Data to use ▸
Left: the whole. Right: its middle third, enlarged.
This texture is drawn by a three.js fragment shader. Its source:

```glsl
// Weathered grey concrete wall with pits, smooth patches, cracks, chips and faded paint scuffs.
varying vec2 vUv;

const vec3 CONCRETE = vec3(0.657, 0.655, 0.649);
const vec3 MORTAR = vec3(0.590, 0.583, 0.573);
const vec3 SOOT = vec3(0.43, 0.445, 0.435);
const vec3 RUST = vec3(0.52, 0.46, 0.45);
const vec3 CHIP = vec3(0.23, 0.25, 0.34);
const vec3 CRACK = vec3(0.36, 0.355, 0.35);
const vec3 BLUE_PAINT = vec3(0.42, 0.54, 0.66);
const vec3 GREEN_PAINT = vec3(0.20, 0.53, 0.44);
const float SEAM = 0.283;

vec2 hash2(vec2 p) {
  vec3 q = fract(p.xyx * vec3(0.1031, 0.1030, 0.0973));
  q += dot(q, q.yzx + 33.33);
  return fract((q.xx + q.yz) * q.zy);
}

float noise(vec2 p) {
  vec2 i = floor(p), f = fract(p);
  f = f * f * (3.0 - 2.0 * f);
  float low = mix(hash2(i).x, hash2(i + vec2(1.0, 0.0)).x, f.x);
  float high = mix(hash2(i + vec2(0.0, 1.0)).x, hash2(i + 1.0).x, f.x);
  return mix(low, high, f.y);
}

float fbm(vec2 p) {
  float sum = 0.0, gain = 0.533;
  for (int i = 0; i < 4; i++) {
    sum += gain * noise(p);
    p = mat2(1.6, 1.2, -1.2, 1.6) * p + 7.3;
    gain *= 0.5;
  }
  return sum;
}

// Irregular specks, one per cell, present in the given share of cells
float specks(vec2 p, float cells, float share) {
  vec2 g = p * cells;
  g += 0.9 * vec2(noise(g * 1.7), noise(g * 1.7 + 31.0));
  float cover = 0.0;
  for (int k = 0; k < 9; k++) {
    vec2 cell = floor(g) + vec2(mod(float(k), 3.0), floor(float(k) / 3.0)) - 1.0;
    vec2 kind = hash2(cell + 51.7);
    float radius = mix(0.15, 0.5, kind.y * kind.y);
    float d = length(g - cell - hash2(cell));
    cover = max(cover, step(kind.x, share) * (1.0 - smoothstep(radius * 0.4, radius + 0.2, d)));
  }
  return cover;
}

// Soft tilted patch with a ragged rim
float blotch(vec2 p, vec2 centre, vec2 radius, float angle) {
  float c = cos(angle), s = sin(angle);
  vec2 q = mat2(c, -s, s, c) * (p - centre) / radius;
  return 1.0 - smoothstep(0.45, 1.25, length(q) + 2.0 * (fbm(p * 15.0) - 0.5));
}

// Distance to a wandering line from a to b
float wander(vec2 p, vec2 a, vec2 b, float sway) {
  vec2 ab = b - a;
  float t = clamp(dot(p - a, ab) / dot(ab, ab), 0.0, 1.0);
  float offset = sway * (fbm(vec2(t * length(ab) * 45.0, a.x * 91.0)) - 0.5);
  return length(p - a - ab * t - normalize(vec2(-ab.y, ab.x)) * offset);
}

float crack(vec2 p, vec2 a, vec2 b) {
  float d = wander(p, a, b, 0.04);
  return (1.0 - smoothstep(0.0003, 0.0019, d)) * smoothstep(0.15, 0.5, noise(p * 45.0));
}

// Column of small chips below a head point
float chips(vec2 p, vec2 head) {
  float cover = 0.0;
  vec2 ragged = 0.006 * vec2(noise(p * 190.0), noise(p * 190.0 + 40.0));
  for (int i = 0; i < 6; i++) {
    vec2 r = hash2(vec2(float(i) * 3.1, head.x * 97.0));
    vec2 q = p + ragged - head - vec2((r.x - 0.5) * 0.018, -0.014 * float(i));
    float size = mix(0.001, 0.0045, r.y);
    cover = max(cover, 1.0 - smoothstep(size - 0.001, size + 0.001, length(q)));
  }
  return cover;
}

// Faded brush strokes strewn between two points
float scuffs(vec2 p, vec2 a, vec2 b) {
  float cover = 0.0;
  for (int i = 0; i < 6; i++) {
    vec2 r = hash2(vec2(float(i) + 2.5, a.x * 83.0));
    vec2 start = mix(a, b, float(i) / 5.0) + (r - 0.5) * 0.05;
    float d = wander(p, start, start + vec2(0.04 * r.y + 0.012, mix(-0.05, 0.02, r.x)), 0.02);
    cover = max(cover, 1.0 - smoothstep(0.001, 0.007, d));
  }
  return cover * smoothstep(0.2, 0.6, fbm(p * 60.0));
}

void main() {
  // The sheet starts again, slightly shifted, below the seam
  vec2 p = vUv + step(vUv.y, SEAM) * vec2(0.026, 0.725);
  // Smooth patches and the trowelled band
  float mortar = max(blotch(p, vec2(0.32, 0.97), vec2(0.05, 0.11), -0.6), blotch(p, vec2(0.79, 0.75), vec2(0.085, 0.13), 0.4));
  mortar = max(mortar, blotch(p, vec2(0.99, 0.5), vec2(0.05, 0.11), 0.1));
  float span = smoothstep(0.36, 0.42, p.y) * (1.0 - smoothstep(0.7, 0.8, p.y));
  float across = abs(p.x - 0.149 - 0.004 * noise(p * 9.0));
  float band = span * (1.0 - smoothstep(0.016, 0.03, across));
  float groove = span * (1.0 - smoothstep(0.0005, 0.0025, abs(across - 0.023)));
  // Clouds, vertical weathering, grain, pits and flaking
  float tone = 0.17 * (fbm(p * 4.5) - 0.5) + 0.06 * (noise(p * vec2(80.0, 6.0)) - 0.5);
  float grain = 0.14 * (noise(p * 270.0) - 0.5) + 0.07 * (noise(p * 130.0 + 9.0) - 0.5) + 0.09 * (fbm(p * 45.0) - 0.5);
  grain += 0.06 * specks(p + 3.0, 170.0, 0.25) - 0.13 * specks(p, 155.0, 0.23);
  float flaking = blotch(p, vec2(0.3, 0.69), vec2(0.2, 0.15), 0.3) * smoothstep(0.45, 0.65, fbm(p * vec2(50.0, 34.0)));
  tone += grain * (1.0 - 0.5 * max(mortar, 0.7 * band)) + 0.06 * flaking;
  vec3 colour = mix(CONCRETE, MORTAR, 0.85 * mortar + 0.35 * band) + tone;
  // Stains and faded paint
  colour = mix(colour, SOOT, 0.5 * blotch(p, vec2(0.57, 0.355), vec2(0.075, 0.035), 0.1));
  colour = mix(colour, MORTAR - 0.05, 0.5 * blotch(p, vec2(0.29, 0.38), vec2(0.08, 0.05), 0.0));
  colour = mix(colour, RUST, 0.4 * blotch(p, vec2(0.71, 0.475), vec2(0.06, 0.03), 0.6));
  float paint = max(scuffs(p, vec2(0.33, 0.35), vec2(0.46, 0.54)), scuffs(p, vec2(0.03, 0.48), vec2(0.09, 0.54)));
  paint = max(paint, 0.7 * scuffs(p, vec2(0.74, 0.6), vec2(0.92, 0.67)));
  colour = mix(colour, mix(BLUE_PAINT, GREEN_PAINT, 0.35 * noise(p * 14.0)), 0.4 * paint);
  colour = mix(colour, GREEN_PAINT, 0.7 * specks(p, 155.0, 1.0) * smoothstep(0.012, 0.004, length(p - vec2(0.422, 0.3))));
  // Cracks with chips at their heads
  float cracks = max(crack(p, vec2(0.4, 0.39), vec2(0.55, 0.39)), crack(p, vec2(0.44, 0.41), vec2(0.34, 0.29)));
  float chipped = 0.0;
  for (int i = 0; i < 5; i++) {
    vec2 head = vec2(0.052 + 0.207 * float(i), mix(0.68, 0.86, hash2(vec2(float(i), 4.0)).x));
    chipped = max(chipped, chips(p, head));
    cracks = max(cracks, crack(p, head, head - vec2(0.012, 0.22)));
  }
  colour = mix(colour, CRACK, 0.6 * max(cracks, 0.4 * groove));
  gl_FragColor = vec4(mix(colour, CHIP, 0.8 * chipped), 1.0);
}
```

What this task involves ▸
Where the string "below" occurs in the data, return the whole line.

Response to this exercise ▸
// Column of small chips below a head point
  // The sheet starts again, slightly shifted, below the seam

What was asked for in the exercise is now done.